My Opa

When I got home tonight, I found my Opa (“grandfather” in German) online and found out that his neurologist visit didn’t go well today and they’re having to up his dosage of meds to control his Parkinson’s Disease. Ummmm wait a second… Parkinson’s? Apparently, he’s been diagnosed for the last few months and told my mom a few weeks ago. I was a bit irritated that she hadn’t told me but I’m thinking now (after raging about it for a few hours) that she was waiting for a more opportune time when I wasn’t dealing with death and car accidents and other unpleasant things. (I talked to her after I talked to Opa and apparently, she doesn’t know much more than I do. And yes, I refrained from raging at her — after all, this is her father and it’s something she’s dealing with as well.) Opa told me that apparently, he’s suspected that he might have it for a while now and they just confirmed it. When he told me his symptoms, it clicked in my mind and I remember him having some facial tremors in April when I was there and also at my wedding in March 2002. It’s apparently in the early stages and they’re trying to arrest the symptoms. His doctor is predicting a good 5 years before things get too bad which will be when Opa turns 90 years old. It’s a blessing that it’s been diagnosed early; but it’s still sad news because it’s an admission that my grandparents are getting older and their health is starting to go more rapidly. Admittedly, I’m sad and I’m on the verge of tears; but the tears don’t seem to be coming, which means that it’s not my time to cry yet.

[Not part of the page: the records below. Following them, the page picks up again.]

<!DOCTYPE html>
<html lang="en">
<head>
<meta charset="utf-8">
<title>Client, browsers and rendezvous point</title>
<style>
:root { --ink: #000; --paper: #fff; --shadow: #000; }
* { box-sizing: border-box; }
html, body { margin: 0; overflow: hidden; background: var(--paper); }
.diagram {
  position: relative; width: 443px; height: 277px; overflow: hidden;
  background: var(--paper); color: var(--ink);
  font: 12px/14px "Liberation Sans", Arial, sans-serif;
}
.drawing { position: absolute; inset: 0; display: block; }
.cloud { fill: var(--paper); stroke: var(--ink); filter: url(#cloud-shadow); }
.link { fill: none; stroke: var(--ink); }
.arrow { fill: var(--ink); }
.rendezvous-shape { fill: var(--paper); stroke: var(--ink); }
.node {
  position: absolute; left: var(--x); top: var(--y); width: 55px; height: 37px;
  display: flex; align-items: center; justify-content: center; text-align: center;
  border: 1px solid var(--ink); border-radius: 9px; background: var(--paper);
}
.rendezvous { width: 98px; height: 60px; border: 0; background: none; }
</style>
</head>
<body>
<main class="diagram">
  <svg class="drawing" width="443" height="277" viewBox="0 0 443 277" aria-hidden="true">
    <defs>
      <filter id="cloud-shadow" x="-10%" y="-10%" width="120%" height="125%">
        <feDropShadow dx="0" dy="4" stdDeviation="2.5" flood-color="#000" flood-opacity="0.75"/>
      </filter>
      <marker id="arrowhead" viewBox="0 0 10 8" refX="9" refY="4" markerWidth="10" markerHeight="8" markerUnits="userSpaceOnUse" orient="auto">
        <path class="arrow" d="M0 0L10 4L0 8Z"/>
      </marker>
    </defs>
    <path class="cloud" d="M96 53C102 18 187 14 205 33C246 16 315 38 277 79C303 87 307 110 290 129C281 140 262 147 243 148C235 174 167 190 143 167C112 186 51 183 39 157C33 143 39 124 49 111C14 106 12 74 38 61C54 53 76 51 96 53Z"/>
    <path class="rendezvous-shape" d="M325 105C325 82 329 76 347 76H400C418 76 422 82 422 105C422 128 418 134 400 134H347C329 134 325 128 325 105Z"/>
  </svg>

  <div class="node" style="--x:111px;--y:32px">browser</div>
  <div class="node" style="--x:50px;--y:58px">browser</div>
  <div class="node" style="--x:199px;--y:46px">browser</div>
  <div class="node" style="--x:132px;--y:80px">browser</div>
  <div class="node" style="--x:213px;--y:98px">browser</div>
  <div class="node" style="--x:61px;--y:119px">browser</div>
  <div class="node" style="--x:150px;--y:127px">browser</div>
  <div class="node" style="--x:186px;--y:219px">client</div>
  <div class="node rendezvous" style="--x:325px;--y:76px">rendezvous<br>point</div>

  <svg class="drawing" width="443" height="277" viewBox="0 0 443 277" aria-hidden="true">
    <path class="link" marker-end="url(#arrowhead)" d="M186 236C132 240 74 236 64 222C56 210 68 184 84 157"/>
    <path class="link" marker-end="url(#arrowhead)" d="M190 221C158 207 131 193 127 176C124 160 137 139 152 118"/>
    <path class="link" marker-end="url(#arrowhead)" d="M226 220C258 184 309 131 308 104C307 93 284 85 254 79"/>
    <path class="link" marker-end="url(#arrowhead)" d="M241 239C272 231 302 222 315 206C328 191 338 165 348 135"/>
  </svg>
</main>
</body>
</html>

As bad as I’m feeling right now, I can’t help but think that this is devestating for my Opa. He is an amazing man and as my mom told me, it’s probably taken him awhile to get used to the idea of having Parkinson’s Disease. This is a man who didn’t graduate from college because WWII started the semester before he would have graduated but still is one of the most literate people I’ve ever met. I memorized quite a bit of poetry as a child because he would talk about poems he’d read or had to memorize when he was in school and I wanted to know what he was talking about. He was a pilot for United Airlines for 30 years and raised four kids. He and my Oma maintain their property in Washington (which is on par with most small farms) and one in the wilds of British Columbia. Parkinson’s is a disease which can rob one of one’s mind and I can’t help but think that such a thought would be devestating for one such as my Opa who is so active, even at 85 years old.

Granted, the doctor did say that Opa would probably have 5 more good years (which means that everything would be bad when he hits 90 years old) but still… I remember my Opa as the one who would take us flying before he had to sell his plane in 1987 due to heart problems and the one who talked of his childhood in Oregon while we were picking wild huckleberries in British Columbia. I remember him swing-dancing with my Oma when music from their college years would come on and taking me to their Episcopal church in Washington where I learned to love liturgy and balancing bulletins, hymnals, and prayerbooks. (This was where I also learned to turn pages with my pinkies and to open the BCP to exactly page 356.)

Abide with me , fast falls the eventide.
The darkness deepens; Lord with me abide.
When other helpers fail and comforts flee,
Help of the helpless, O abide with me…